William H. Holtzclaw, founder of the Utica Normal and Industrial Institute. Portrait by Marie Hull.

The Utica Institute Museum, telling the story of a “little Tuskegee” in rural Mississippi

The Utica Institute Museum opened in 2021 on the Utica Campus of Hinds Community College, formerly Utica Junior College and the Utica Institute, to tell the story of Southern Black Education in rural Mississippi. The school was founded in 1903 by William H. Holtzclaw, a native of Alabama and mentee of Booker T. Washington who sought to replicate the Tuskegee experience in Mississippi’s Black Belt, where many local Black farmers owned small farms.

The museum emerged from a NEH funded project, William H. Holtzclaw and the Black Man’s Burden, which created a summer institute for college and high school teachers to explore Holtzclaw’s contributions to Southern Black Education. Grant co-directors Jean Greene and Dan Fuller worked to continue the project after the grant ended and the Utica Institute Museum is the next iteration in our goal of sharing Holtzclaw’s story with a wider audience.

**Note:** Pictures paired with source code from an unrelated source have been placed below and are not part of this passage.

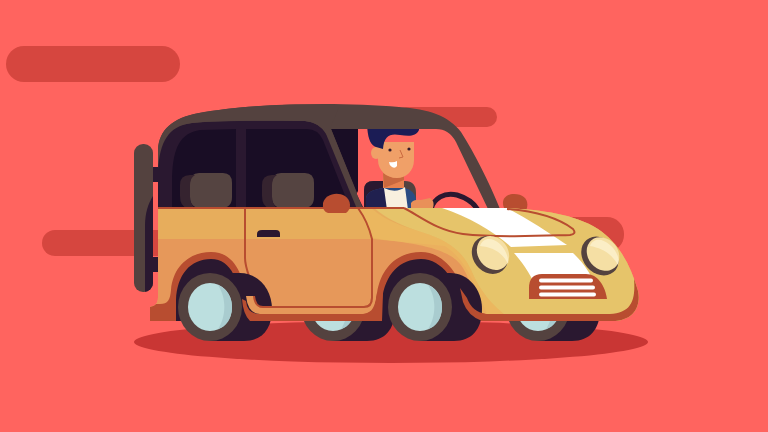
<!DOCTYPE html>
<html lang="en">
<head>
<meta charset="utf-8">
<title>Driver in a yellow car</title>
<style>
:root {
  --sky: #ff645f;
  --cloud: #d6463f;
  --shadow: #c93634;
  --roof: #54423f;
  --frame: #2a1830;
  --glass: #190d25;
  --seat: #554441;
  --body: #e7ad5c;
  --body-low: #e6985a;
  --hood: #e6c46a;
  --rust: #b84d30;
  --hub: #bcdfdf;
  --hub-shade: #a9cccf;
  --lamp: #f5dfa4;
  --lamp-light: #fbeec6;
  --skin: #f0a068;
  --skin-shade: #c9683f;
  --hair: #1b1c55;
  --white: #fff;
}
html, body { margin: 0; overflow: hidden; background: var(--sky); }
svg { display: block; width: 768px; height: 432px; }
.cloud { fill: var(--cloud); }
.roof { fill: var(--roof); }
.frame { fill: var(--frame); }
.glass { fill: var(--glass); }
.seat { fill: var(--seat); }
.body { fill: var(--body); }
.body-low { fill: var(--body-low); }
.hood { fill: var(--hood); }
.rust { fill: var(--rust); }
.white { fill: var(--white); }
.skin { fill: var(--skin); }
.seam { fill: none; stroke: var(--rust); stroke-width: 2; stroke-linejoin: round; }
</style>
</head>
<body>
<svg viewBox="0 0 768 432" role="img" aria-label="A smiling man drives a yellow car with white hood stripes">
  <defs>
    <g id="wheel">
      <path class="frame" d="M0-34H30C48-34 62-18 62 2C62 22 52 34 34 34H0Z"/>
      <ellipse class="roof" rx="32" ry="34"/>
      <ellipse cx="0" cy="0" rx="22" ry="24" fill="var(--hub)"/>
      <path d="M8-22C18-18 22-9 22 0C22 12 16 20 8 22C16 10 17-8 8-22Z" fill="var(--hub-shade)"/>
    </g>
    <g id="headrest">
      <path class="seat" d="M12 0H36Q45 0 45 10V24Q45 35 34 35H14Q3 35 3 24V10Q3 0 12 0Z"/>
      <path d="M3 2H8Q3 5 3 12V24Q3 31 8 35H0Q-7 33-7 23V12Q-7 2 3 2Z" fill="#35232f"/>
    </g>
    <clipPath id="car-body">
      <path d="M158 208H506C541 210 574 214 598 229C619 243 631 266 638 291C641 306 634 321 612 321H150V307C155 306 158 304 158 297Z"/>
    </clipPath>
    <clipPath id="cabin"><path d="M357 129H436Q449 129 456 142L488 209H357Z"/></clipPath>
    <clipPath id="spare-tyre"><rect x="134" y="144" width="19" height="148" rx="9"/></clipPath>
  </defs>

  <rect width="768" height="432" fill="var(--sky)"/>
  <g class="cloud">
    <rect x="6" y="46" width="174" height="36" rx="18"/>
    <rect x="396" y="107" width="101" height="20" rx="10"/>
    <rect x="42" y="230" width="170" height="26" rx="13"/>
    <rect x="500" y="217" width="124" height="35" rx="17"/>
  </g>
  <ellipse cx="391" cy="342" rx="257" ry="21" fill="var(--shadow)"/>

  <g id="far-wheels">
    <use href="#wheel" x="333" y="307"/>
    <use href="#wheel" x="538" y="307"/>
  </g>

  <g id="spare-wheel">
    <path class="frame" d="M150 167H160V182H150ZM150 257H160V272H150Z"/>
    <g clip-path="url(#spare-tyre)">
      <path class="roof" d="M134 144H153V292H134Z"/>
      <path class="frame" d="M153 196C148 204 145 213 145 226V292H153Z"/>
    </g>
  </g>

  <path class="rust" d="M506 211C500 203 503 194 514 194C525 194 530 201 526 211Z"/>

  <g id="windscreen">
    <path fill="var(--sky)" d="M357 129H436Q449 129 456 142L488 209H357Z"/>
    <g id="driver" clip-path="url(#cabin)">
      <path class="roof" d="M364 209V190Q364 181 373 181H405Q416 181 416 193V209Z"/>
      <path class="frame" d="M364 209V190Q364 181 374 181H386L381 209Z"/>
      <path fill="#e8824f" d="M383 166H404V191Q394 197 383 189Z"/>
      <path fill="var(--skin-shade)" d="M383 173C390 178 397 179 404 176V180L384 188Z"/>
      <path d="M366 210V198Q367 190 384 188L405 188Q415 191 416 199L415 210Z" fill="#2a4c83"/>
      <path d="M366 210V198Q367 190 384 188L389 210Z" fill="#20204f"/>
      <path d="M384 188Q396 194 405 187L408 210H387Z" fill="#f8f0df"/>
      <path class="skin" d="M376 142H414V160C414 171 406 178 397 178C386 178 378 170 378 160Z"/>
      <ellipse cx="376" cy="153" rx="5" ry="6" class="skin"/>
      <path d="M367 120H419V130C416 137 408 136 400 135C390 133 384 136 383 149L376 147C370 145 367 137 367 120Z" fill="var(--hair)"/>
      <circle cx="390" cy="150" r="1.6" fill="#351c2c"/>
      <circle cx="409" cy="149" r="1.6" fill="#351c2c"/>
      <path d="M400 150L403 157L399 158" fill="none" stroke="var(--skin-shade)" stroke-width="1"/>
      <path class="white" d="M389 162Q394 163 397 161V166Q395 169 392 167Q389 165 389 162Z"/>
      <path d="M431 210C433 198 445 192 457 195C467 198 474 203 478 210" fill="none" stroke="var(--frame)" stroke-width="5"/>
      <path d="M411 209V203Q414 199 421 200L430 198Q435 201 433 208V210Z" fill="#e99059"/>
    </g>
  </g>

  <g id="roof-and-windows">
    <path class="roof" d="M158 209V150C159 130 172 118 199 113C254 103 340 102 399 107C429 109 449 116 461 132C475 154 488 180 500 209H488L456 142Q449 129 436 129H357V209Z"/>
    <path class="frame" d="M158 209V160C159 137 168 126 192 123C230 120 270 121 305 121Q319 122 327 135L364 209Z"/>
    <path class="glass" d="M331 129H358V191L357 193Z"/>
    <path class="roof" d="M158 170V150C159 130 172 118 199 113C250 104 300 104 340 105L330 129L323 129Q316 122 305 121C270 121 225 120 192 123C168 126 160 142 158 170Z"/>
    <path d="M324 129H331L363 209H357Z" class="roof"/>
    <path class="glass" d="M172 208V177C173 148 180 133 200 130L236 129V208Z"/>
    <path class="glass" d="M246 208V129H307Q318 129 323 140L350 208Z"/>
    <use href="#headrest" x="187" y="173"/>
    <use href="#headrest" x="269" y="173"/>
    <path class="seat" d="M195 208H226V203H195ZM277 208H308V203H277Z"/>
  </g>

  <g id="body-shell" clip-path="url(#car-body)">
    <path class="body" d="M145 205H645V325H145Z"/>
    <path class="body-low" d="M145 239H372L445 246Q462 257 473 281L492 325H145Z"/>
    <path class="hood" d="M371 205H645V325H520C496 311 481 294 471 270C462 250 446 240 424 233C402 226 384 218 371 205Z"/>
    <path fill="#efbe61" d="M371 208C386 222 406 227 424 233C446 240 462 250 471 270C481 294 496 311 520 325H488C478 309 473 285 463 268C450 247 416 244 372 238L358 208Z" opacity=".65"/>
    <path class="white" d="M442 208H507C528 219 548 232 567 245L511 247C493 231 469 217 442 208Z"/>
    <path class="white" d="M514 253H573C584 263 593 277 598 291L539 293C532 277 524 264 514 253Z"/>
    <path d="M634 278L645 279V325H484L480 314H606C630 314 636 303 634 278Z" class="rust"/>
    <path class="rust" d="M145 304H160C168 304 170 300 171 290C173 266 190 252 211 252C235 252 244 276 246 301Q247 314 260 314H360C373 314 375 305 377 293C381 267 398 252 421 252C445 252 459 276 467 298Q472 312 486 314V325H145Z"/>
    <path class="frame" d="M176 325V300C177 275 190 259 211 259C232 259 239 283 242 304Q243 316 250 325Z"/>
    <path class="frame" d="M382 325V300C385 274 400 259 421 259C443 259 456 283 463 302Q469 316 482 325Z"/>
  </g>

  <g id="body-details">
    <path class="seam" d="M158 208H404"/>
    <path class="seam" d="M245 208V258C245 270 252 280 254 296Q255 307 263 307H364Q372 307 372 298V239Q368 222 358 208"/>
    <path class="seam" d="M404 208C421 217 438 231 463 234C499 238 538 236 570 235Q577 234 573 229C557 217 532 211 507 209"/>
    <path class="frame" d="M257 237V234Q257 230 262 230H276Q280 230 280 234V237Z"/>
    <path class="rust" d="M323 203C325 195 336 191 345 196C351 200 352 209 346 213H328Q322 211 323 203Z"/>
  </g>

  <g id="headlamps">
    <ellipse class="roof" cx="490" cy="255" rx="17" ry="20" transform="rotate(-38 490 255)"/>
    <ellipse cx="493" cy="253" rx="15" ry="18" transform="rotate(-38 493 253)" fill="var(--lamp)"/>
    <path d="M480 246C483 237 492 237 500 244C506 250 509 258 508 264C503 253 493 247 480 246Z" fill="var(--lamp-light)"/>
    <ellipse class="roof" cx="600" cy="256" rx="17" ry="21" transform="rotate(-40 600 256)"/>
    <ellipse cx="603" cy="254" rx="15" ry="18" transform="rotate(-40 603 254)" fill="var(--lamp)"/>
    <path d="M590 246C594 237 603 239 610 245C617 251 620 259 618 265C612 254 602 248 590 246Z" fill="var(--lamp-light)"/>
  </g>

  <g id="grille">
    <path class="rust" d="M529 299V288Q529 274 542 274H586C598 274 605 286 607 299Z"/>
    <path d="M541 280.500H591M541 287.500H593M541 294.500H594" stroke="var(--white)" stroke-width="4" stroke-linecap="round"/>
  </g>

  <g id="near-wheels">
    <use href="#wheel" x="210" y="307"/>
    <use href="#wheel" x="420" y="307"/>
    <path class="rust" d="M246 301Q247 314 260 314H360C373 314 375 305 377 293L383 293L382 321H250Q243 314 242 299Z"/>
    <path class="rust" d="M460 288L467 298Q472 312 486 314H530V321H482Q468 316 463 302Z"/>
    <path class="body-low" d="M246 296L254 296Q255 307 263 307H364Q372 307 372 298L376 298C374 309 371 314 360 314H260Q248 314 246 296Z"/>
    <path class="seam" d="M254 296Q255 307 263 307H364Q372 307 372 298"/>
  </g>
</svg>
</body>
</html>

The museum, in partnership with the William Holtzclaw library, houses the Utica Institute Archives and the Utica Oral History Center. We are located in the former President’s Home on the historic Utica Campus.

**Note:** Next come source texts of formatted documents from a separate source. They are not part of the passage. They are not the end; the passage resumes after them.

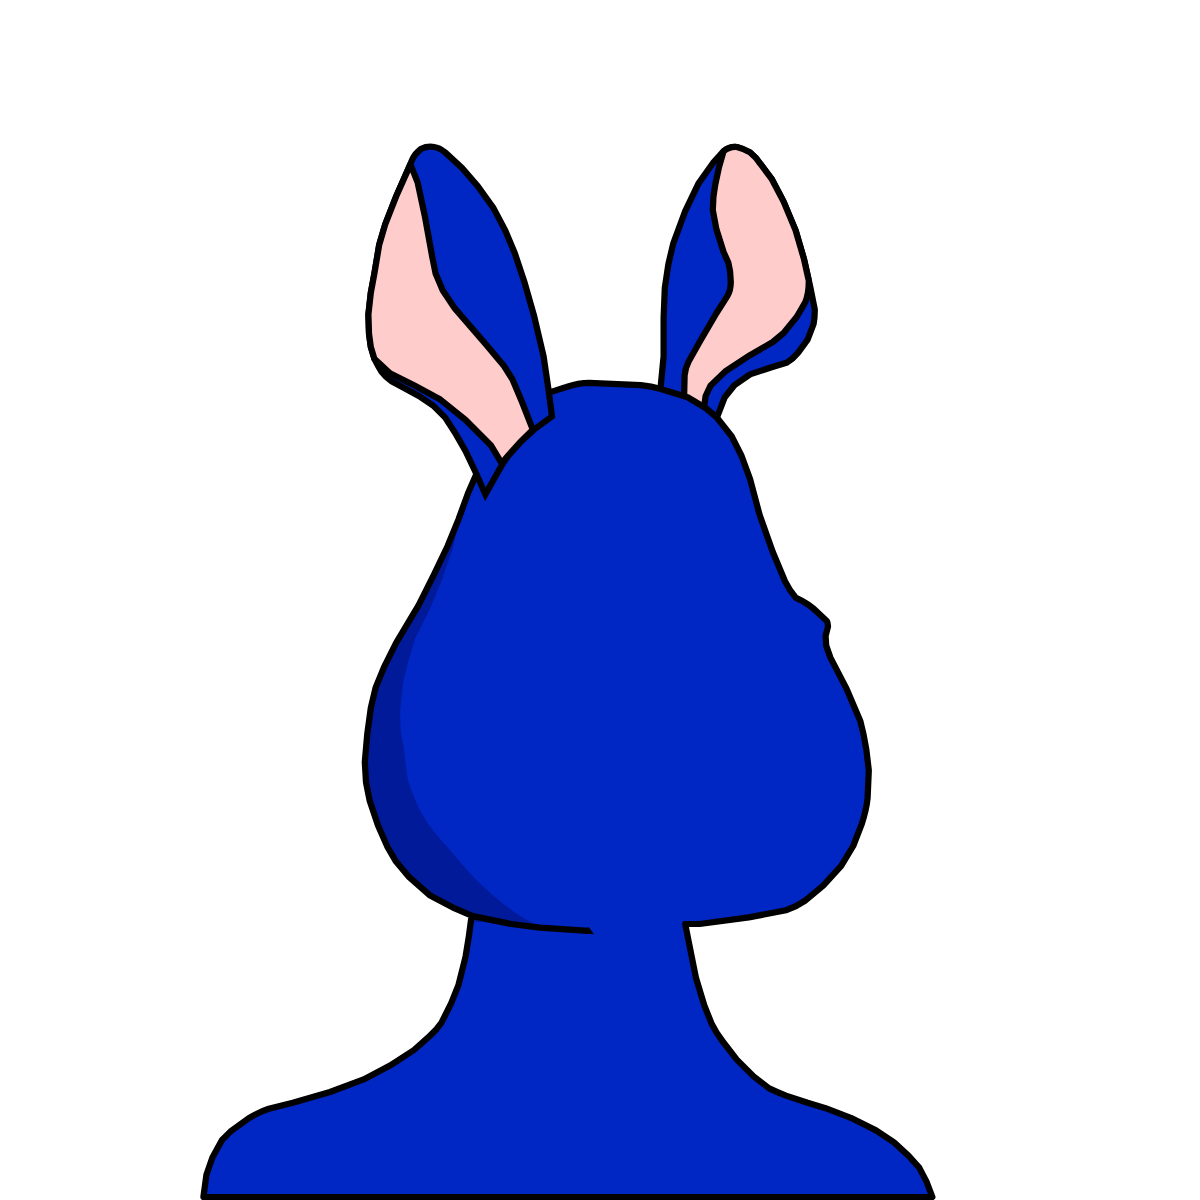
<!DOCTYPE html>
<html lang="en">
<head>
<meta charset="utf-8">
<title>Blue long-eared character base</title>
<style>
  :root {
    --paper: #ffffff;
    --fur: #0026c4;
    --fur-shade: #001a9a;
    --inner-ear: #ffcccc;
    --ink: #000000;
  }
  html, body { margin: 0; padding: 0; overflow: hidden; background: var(--paper); }
  .canvas { display: block; width: 1200px; height: 1200px; background: var(--paper); }
  .outlined { stroke: var(--ink); stroke-width: 5.2; stroke-linejoin: round; stroke-linecap: butt; }
  .fur { fill: var(--fur); }
  .inner-ear { fill: var(--inner-ear); }
  .shade { fill: var(--fur-shade); }
  .line { fill: none; }
  .pointed { stroke-linejoin: miter; }
  .ink { fill: var(--ink); }
</style>
</head>
<body>
<svg class="canvas" viewBox="0 0 1000 1000" role="img" aria-label="Blue animal character with tall pink-lined ears, head and shoulders, without facial features">
  <defs>
    <path id="body-outline" d="M397 395 L420 350 L458 327 L472 322.500 Q482 319 491 319 L534 321 Q543 322 550 324 L573 331 L588 340 L597 347.500 L610 364 L618 380 L625 399 L633 429 L644 460 L654 484 Q658 492 663 498 Q674 503 681 510 L689 517.500 Q690 519 690 522 L688 530 L688.500 538 L692 548 L705 573 L717 601 Q720 612 722 625 L724 642 L723 665 Q722 675 718 687 L711 705 L701 721.500 L686 738 L671 750.500 Q663 756 655 758.500 L624 764.500 L583 770 L571 770 L575 790 L580 815 L587 838 L593 853 Q597 861 602 867.500 L614 883 L628 897 L641 907 Q647 910 655 913 L673 919 L688 923.500 L709 931.500 L730 942 L745 952 L757 963 L766 973 L772 984.500 L777 997.500 L169.500 997.500 L172 979 L177 964.500 L185 950 L192 943 L207 932 Q215 927 224 924 L244 919 L275 910 L303 899.500 L325 888 L345 875 L358 863.500 Q364 858 368 852 L376 836 L382 821 L388 797 Q391 780 393 763 L379 757 L358 746 L341 731 L330 718 L323 706 L315 688 L308 667 L305 652 L304 635 L306 612 L309 590 L313 573 L320 556 L330 536 L349 504 L362 478 L373 455 L382 433 L390 411 Z"/>
    <clipPath id="body-clip"><use href="#body-outline"/></clipPath>
  </defs>

  <g id="right-ear">
    <path class="outlined fur" d="M550 328 L553 297 L553 265 L554 240 L557 220 L561 203 L571 176 L582 153 L594 136 L603 126 Q608 122 614 122.500 Q620 124 625 127 Q630 131 634 137 L643 149 L653 168 L663 192 L670 216 L675 238 L679 258 Q679 265 678 270 L673 283 L665 294 Q661 299 656 302 L643 306 L625 312 L612 321 L604 331 L597 349 L570 370 Z"/>
    <path class="outlined inner-ear" d="M570 335 L570.500 313 Q571 307 574 301 L583 285 L597 261 L606 247 Q609 242 609 235 Q609 226 607 219 L603 210 L597 191 L594 175 Q594 164 596 154 L599 140 L603 126 Q608 122 614 122.500 Q620 124 625 127 Q630 131 634 137 L643 149 L653 168 L663 192 L670 216 L674 234 Q674 245 671 252 L664 264 L653 277.500 L644 285 L625 296 L605 309 L592 321.500 L588 330 L586 345 Z"/>
  </g>

  <g id="head-and-shoulders">
    <use href="#body-outline" class="fur"/>
    <path class="shade" clip-path="url(#body-clip)" d="M384 428 L300 520 L290 690 L350 775 L400 768 L450 774 L448 771 Q434 765 418 752 Q404 741 390 726 L372 705 Q361 693 355 684 Q348 673 345 664 Q340 652 339 645 L336 620 Q333 609 333.500 592 L336 568 L340 552 L346 532 L358 508 L368 484 L377 458 Z"/>
    <use href="#body-outline" class="outlined line"/>
    <path class="outlined line" d="M392 763 L426 770 L450 773 L490 775.700"/>
    <path class="ink" d="M489 773 L491 773 L495 778.500 L489 778.200 Z"/>
  </g>

  <g id="left-ear">
    <path class="outlined fur pointed" d="M460 347 L457 324 L453 297 L445 263 L437 235 L429 211 L421 192 L411 173 L398 155 L385 140 L371 127 Q366 123 362 122.500 Q356 121.500 351 124 Q346 128 344 132 L330 164 L321 187 L316 204 L312 228 L309 244 L307 262 L307.500 278 L309 289 L312 299 Q315 305 318 310 Q321 314 326 317.500 L336 323 L349 330 L361 338 L371 348 L380 362 L388 376 L397 395 L404.500 412 L418 388 L424 379 L433 369 L445 358 Z"/>
    <path class="outlined inner-ear" d="M342 137 L330 164 L321 187 L316 204 L312 228 L309 244 L307 262 L307.500 278 L309 289 L312 299 L325 311 L345 321 L367 333 L388 350 L409 371 L418 386 L424 379 L433 369 L444 358 L435 335 L427 316 L420 305 L405 287 L379 257 L369 242 L363 228 L360 213 L354 180 L348 152 Z"/>
  </g>
</svg>
</body>
</html>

Museum Staff

Jean Greene, Museum Director

Dan Fuller, Assistant Director

Museum Advisory Committee
Mrs. Dorthene Willis
Mrs. Denise Taylor
Mrs. Doris McClure
Mrs. Regina Adams
Mr. Gerald Collins
Mrs. Diana Brown
Mr. Harry Watson
Mr. Karlos Sanders
Dr. Marquise Kessee, ex officio
VP Sherry Franklin, ex officio